**What you need to do**
Take from the records below each line that holds "stage".

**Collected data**
● ● ● ● ● ● ●

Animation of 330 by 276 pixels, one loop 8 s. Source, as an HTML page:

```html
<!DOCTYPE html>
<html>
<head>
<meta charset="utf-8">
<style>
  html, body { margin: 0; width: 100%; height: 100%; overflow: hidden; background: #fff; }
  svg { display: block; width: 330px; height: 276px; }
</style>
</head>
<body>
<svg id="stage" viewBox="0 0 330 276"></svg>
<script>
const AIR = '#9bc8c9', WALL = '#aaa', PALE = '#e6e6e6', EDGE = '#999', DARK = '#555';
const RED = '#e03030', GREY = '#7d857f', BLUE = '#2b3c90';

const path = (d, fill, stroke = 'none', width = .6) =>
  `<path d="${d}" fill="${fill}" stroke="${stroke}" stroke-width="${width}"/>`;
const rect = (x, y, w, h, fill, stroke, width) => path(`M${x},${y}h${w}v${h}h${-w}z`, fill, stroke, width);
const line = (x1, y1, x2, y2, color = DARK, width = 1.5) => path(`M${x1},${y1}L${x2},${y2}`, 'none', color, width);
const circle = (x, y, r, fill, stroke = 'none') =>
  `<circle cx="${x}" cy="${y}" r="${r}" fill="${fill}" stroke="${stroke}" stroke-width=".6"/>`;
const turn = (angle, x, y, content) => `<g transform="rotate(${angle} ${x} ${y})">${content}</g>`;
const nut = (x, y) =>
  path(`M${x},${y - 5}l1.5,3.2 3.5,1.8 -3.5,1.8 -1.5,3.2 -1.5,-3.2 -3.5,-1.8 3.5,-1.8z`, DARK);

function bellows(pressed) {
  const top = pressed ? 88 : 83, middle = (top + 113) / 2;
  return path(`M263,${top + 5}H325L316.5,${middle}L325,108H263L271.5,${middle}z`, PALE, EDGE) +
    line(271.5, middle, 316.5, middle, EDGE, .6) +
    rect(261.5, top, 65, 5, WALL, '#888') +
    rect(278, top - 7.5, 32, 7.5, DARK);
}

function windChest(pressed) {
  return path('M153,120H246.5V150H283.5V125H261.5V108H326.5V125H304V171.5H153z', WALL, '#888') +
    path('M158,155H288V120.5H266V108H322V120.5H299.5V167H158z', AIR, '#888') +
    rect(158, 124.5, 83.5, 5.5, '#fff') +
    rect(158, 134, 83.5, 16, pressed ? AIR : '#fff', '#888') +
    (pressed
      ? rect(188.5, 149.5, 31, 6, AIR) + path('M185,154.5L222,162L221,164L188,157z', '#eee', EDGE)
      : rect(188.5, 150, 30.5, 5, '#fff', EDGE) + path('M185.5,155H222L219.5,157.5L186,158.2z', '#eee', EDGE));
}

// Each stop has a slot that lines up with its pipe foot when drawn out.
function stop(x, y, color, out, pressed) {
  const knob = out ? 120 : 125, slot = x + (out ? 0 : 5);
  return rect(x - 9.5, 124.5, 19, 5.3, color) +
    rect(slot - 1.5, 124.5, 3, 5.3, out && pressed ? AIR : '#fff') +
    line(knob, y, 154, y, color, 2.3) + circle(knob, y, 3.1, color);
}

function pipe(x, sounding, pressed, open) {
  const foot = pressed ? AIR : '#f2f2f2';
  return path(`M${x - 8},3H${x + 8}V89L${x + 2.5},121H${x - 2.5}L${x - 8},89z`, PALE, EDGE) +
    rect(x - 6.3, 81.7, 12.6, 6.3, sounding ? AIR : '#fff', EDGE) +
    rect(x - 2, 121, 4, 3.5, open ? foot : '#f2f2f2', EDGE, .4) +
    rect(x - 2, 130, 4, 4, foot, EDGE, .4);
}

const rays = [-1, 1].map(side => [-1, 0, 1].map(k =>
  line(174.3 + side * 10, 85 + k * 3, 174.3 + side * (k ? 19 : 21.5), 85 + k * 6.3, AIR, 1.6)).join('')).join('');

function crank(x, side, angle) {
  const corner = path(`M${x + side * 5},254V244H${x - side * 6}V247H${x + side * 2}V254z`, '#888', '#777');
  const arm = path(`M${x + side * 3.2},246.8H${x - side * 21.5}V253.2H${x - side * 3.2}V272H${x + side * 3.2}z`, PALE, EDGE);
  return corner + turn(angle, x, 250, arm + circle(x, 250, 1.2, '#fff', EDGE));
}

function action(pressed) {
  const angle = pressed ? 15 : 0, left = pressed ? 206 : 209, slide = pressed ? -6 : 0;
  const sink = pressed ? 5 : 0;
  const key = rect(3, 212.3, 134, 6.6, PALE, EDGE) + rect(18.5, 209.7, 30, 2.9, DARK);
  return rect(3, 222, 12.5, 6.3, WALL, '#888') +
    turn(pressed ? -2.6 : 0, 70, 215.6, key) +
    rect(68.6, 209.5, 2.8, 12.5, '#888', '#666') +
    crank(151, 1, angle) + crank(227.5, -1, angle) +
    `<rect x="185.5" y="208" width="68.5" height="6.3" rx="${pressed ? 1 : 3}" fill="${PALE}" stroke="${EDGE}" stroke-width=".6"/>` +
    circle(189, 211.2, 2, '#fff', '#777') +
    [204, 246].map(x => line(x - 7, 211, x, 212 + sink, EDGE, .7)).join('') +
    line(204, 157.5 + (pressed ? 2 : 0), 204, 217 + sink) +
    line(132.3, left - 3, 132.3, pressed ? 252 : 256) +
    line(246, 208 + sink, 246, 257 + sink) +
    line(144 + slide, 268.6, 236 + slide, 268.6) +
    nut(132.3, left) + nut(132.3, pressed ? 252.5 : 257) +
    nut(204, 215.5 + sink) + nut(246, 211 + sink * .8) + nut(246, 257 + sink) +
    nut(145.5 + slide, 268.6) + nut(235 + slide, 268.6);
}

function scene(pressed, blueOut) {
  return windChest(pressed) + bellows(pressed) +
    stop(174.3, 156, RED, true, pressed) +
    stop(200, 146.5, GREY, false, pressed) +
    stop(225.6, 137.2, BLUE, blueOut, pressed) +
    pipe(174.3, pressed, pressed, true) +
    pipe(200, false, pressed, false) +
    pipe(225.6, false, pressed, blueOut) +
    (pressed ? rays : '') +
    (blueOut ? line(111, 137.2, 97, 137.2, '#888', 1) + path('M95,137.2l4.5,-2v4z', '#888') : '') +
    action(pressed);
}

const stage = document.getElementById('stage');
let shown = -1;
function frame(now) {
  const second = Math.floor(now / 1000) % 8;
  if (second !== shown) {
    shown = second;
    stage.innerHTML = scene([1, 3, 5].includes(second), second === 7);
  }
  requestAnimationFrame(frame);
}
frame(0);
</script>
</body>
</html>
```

● ● ● ● ● ● ●

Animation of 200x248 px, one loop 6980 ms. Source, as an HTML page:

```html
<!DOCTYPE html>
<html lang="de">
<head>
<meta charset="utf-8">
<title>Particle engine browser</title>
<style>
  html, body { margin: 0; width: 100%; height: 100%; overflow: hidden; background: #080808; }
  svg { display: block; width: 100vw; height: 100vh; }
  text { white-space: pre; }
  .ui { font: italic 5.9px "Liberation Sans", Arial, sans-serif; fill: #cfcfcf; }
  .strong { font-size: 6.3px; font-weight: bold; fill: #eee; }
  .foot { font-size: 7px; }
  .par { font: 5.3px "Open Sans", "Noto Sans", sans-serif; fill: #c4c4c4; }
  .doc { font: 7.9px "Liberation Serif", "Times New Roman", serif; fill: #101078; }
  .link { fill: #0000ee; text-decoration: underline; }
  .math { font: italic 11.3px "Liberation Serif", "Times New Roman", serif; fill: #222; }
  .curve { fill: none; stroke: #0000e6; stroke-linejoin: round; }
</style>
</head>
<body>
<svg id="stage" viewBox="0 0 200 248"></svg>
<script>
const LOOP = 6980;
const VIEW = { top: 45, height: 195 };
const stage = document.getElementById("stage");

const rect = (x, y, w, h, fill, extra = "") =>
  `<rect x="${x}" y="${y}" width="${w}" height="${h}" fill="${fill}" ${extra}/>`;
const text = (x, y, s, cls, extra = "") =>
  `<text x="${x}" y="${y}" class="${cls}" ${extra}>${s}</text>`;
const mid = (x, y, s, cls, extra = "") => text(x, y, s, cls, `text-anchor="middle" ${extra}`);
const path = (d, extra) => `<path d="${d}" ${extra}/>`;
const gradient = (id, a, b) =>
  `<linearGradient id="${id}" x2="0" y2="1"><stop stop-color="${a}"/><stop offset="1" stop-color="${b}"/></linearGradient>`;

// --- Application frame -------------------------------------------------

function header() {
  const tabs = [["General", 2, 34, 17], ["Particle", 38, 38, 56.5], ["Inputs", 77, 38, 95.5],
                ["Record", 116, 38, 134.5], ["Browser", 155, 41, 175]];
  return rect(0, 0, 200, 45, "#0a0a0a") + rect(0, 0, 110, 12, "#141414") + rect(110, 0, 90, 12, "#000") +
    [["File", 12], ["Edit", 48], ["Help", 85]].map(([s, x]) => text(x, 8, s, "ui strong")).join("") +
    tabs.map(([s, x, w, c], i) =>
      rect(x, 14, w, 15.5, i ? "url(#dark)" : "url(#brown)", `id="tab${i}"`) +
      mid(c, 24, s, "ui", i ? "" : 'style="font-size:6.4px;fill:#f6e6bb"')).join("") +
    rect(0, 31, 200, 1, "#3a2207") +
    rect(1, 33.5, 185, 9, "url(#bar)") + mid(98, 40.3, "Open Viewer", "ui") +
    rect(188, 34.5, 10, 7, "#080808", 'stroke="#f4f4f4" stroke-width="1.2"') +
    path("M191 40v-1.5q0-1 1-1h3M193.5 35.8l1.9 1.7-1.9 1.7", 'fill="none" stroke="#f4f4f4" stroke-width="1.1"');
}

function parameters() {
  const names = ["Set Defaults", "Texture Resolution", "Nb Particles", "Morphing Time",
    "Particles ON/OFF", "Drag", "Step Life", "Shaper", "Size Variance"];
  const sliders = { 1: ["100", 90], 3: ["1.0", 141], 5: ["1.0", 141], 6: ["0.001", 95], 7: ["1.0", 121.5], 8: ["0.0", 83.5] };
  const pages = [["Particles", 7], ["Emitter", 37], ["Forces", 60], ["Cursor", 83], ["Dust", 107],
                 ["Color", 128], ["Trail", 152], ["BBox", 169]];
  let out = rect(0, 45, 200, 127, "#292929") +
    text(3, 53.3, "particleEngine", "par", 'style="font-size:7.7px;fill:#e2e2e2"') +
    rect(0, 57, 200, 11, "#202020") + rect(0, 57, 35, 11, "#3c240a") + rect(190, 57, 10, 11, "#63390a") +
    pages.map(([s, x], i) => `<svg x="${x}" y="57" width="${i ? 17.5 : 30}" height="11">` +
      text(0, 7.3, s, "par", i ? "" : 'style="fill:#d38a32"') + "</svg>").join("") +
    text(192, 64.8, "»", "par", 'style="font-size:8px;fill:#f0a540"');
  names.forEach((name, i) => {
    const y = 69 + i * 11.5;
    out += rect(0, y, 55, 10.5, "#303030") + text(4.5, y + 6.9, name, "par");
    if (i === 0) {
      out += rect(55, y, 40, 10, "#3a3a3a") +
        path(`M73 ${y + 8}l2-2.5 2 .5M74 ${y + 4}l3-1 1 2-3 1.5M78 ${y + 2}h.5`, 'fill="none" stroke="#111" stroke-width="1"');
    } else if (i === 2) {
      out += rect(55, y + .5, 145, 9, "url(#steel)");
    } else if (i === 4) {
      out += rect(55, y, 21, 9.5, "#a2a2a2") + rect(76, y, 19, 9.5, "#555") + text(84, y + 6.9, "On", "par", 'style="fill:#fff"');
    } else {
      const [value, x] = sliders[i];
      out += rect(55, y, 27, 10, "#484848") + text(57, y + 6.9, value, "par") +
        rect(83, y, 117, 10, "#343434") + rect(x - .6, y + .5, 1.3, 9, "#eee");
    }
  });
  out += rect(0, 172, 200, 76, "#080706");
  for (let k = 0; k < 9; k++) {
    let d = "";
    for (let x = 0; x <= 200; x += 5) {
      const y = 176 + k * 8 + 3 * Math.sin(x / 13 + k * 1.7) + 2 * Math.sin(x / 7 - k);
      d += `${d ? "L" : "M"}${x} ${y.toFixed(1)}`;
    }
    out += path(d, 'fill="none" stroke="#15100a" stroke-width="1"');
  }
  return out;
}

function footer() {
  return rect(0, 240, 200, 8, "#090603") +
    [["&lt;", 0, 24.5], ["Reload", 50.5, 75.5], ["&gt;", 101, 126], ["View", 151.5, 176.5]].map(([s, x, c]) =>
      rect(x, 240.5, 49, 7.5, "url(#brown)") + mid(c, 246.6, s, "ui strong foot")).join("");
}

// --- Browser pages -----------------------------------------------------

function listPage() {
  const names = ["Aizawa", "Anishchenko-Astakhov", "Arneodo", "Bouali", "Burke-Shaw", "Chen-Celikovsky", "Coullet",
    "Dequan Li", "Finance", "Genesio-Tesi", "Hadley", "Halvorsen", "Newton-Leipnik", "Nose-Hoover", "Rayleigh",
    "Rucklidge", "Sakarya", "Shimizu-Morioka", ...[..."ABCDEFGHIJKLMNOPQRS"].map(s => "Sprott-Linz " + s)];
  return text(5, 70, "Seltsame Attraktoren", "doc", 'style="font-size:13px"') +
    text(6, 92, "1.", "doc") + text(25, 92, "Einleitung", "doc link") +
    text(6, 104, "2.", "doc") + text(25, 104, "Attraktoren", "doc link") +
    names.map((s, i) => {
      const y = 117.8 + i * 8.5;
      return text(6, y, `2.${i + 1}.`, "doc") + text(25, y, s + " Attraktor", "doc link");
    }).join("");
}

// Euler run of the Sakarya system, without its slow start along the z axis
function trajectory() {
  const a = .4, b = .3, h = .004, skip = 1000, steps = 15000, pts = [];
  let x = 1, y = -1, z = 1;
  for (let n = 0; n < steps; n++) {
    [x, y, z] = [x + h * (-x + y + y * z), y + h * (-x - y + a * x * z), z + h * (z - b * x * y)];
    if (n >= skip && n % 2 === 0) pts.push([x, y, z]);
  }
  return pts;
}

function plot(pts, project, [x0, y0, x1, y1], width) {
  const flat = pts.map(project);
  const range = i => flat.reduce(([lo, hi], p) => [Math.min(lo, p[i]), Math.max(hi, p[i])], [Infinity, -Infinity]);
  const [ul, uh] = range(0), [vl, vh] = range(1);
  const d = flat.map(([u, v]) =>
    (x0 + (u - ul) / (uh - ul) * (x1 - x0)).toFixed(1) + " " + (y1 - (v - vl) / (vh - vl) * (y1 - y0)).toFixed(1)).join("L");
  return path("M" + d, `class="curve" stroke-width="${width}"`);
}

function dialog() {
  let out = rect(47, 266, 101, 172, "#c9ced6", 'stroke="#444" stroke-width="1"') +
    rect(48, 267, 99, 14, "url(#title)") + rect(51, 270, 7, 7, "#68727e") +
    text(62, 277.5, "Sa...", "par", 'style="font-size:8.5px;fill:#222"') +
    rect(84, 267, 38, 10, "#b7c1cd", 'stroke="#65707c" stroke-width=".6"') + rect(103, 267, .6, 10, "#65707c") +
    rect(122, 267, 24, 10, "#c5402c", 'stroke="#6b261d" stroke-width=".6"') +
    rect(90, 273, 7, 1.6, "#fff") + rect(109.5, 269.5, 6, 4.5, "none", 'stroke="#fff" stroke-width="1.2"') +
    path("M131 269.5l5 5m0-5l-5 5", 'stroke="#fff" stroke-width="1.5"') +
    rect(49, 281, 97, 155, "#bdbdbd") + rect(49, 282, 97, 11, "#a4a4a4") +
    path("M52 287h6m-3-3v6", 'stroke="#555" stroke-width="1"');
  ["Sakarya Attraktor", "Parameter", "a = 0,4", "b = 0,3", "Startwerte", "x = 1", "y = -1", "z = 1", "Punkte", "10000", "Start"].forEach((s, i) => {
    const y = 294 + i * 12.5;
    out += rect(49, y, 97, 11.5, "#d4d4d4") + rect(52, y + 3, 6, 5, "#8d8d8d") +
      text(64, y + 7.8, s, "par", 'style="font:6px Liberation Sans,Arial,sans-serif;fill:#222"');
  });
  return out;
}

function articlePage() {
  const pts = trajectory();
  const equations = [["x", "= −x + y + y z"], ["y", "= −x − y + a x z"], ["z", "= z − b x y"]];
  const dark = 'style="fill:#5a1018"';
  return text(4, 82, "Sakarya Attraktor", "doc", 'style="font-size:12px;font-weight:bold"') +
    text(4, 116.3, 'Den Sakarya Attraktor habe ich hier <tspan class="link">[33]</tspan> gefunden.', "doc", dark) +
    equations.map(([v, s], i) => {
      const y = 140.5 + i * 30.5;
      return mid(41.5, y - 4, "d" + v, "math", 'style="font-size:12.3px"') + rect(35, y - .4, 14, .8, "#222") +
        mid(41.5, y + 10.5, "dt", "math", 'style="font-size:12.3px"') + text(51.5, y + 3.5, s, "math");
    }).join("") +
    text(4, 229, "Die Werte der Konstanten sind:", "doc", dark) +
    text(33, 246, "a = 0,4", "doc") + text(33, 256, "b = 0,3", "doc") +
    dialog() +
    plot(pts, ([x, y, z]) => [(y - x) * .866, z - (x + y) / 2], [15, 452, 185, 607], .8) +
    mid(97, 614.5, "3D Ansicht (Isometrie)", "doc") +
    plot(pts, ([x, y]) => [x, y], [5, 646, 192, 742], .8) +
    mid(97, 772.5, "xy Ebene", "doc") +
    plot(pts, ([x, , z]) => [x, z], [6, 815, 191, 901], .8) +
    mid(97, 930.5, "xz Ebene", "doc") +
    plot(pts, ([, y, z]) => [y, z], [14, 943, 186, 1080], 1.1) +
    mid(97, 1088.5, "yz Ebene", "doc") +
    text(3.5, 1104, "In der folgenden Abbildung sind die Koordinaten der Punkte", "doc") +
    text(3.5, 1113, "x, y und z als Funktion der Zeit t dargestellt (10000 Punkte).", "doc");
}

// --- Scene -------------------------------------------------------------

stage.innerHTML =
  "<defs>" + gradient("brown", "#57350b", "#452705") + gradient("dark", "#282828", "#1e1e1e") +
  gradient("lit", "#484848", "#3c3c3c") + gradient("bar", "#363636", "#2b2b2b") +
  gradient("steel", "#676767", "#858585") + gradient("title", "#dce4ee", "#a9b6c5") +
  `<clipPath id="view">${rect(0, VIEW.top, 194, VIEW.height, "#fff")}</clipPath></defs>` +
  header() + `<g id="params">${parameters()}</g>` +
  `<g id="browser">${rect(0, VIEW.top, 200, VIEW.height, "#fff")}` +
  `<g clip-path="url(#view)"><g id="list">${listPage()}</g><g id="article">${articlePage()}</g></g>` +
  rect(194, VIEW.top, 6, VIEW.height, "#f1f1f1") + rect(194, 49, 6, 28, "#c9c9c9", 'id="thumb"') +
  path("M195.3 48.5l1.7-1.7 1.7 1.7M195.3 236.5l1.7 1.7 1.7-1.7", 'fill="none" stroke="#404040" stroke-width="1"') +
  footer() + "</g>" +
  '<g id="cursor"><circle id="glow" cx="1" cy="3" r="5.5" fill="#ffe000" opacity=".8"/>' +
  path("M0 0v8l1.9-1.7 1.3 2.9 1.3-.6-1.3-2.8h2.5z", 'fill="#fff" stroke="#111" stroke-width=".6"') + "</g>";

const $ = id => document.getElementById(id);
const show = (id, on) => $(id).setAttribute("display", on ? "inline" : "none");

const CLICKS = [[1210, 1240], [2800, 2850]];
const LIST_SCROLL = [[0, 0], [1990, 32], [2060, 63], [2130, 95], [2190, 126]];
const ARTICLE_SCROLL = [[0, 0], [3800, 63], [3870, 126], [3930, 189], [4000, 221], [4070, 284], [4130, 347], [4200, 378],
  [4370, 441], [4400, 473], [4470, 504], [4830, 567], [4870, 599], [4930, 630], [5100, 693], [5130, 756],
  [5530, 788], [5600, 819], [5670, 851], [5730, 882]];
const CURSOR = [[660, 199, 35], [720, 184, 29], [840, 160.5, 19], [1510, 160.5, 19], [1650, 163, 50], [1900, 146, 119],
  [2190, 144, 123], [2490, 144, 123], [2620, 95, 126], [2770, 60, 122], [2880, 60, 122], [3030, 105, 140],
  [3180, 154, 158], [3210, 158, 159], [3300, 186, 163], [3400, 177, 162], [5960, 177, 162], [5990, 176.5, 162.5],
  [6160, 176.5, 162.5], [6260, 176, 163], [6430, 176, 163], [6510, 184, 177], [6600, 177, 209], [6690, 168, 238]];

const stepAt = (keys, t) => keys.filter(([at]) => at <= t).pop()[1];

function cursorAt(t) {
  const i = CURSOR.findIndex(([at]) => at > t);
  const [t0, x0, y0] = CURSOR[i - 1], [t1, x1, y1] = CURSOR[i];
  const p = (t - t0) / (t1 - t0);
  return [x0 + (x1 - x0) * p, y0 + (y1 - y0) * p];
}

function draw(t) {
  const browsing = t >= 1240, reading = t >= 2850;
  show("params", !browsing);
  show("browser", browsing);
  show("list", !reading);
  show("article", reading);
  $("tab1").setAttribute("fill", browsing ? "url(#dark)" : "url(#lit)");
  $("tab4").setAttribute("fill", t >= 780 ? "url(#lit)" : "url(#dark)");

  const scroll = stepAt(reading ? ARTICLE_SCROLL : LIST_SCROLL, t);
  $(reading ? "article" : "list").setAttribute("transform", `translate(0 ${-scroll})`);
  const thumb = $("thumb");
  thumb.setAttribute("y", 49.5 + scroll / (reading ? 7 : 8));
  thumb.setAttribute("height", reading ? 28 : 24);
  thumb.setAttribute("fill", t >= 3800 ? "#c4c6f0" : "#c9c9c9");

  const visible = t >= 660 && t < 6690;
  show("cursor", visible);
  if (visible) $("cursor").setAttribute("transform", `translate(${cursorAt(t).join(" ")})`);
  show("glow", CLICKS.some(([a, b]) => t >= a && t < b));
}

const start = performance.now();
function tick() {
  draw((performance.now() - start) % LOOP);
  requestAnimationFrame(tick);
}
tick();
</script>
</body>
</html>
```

● ● ● ● ● ● ●

**Answer area**
<svg id="stage" viewBox="0 0 330 276"></svg>
const stage = document.getElementById('stage');
    stage.innerHTML = scene([1, 3, 5].includes(second), second === 7);
<svg id="stage" viewBox="0 0 200 248"></svg>
const stage = document.getElementById("stage");
stage.innerHTML =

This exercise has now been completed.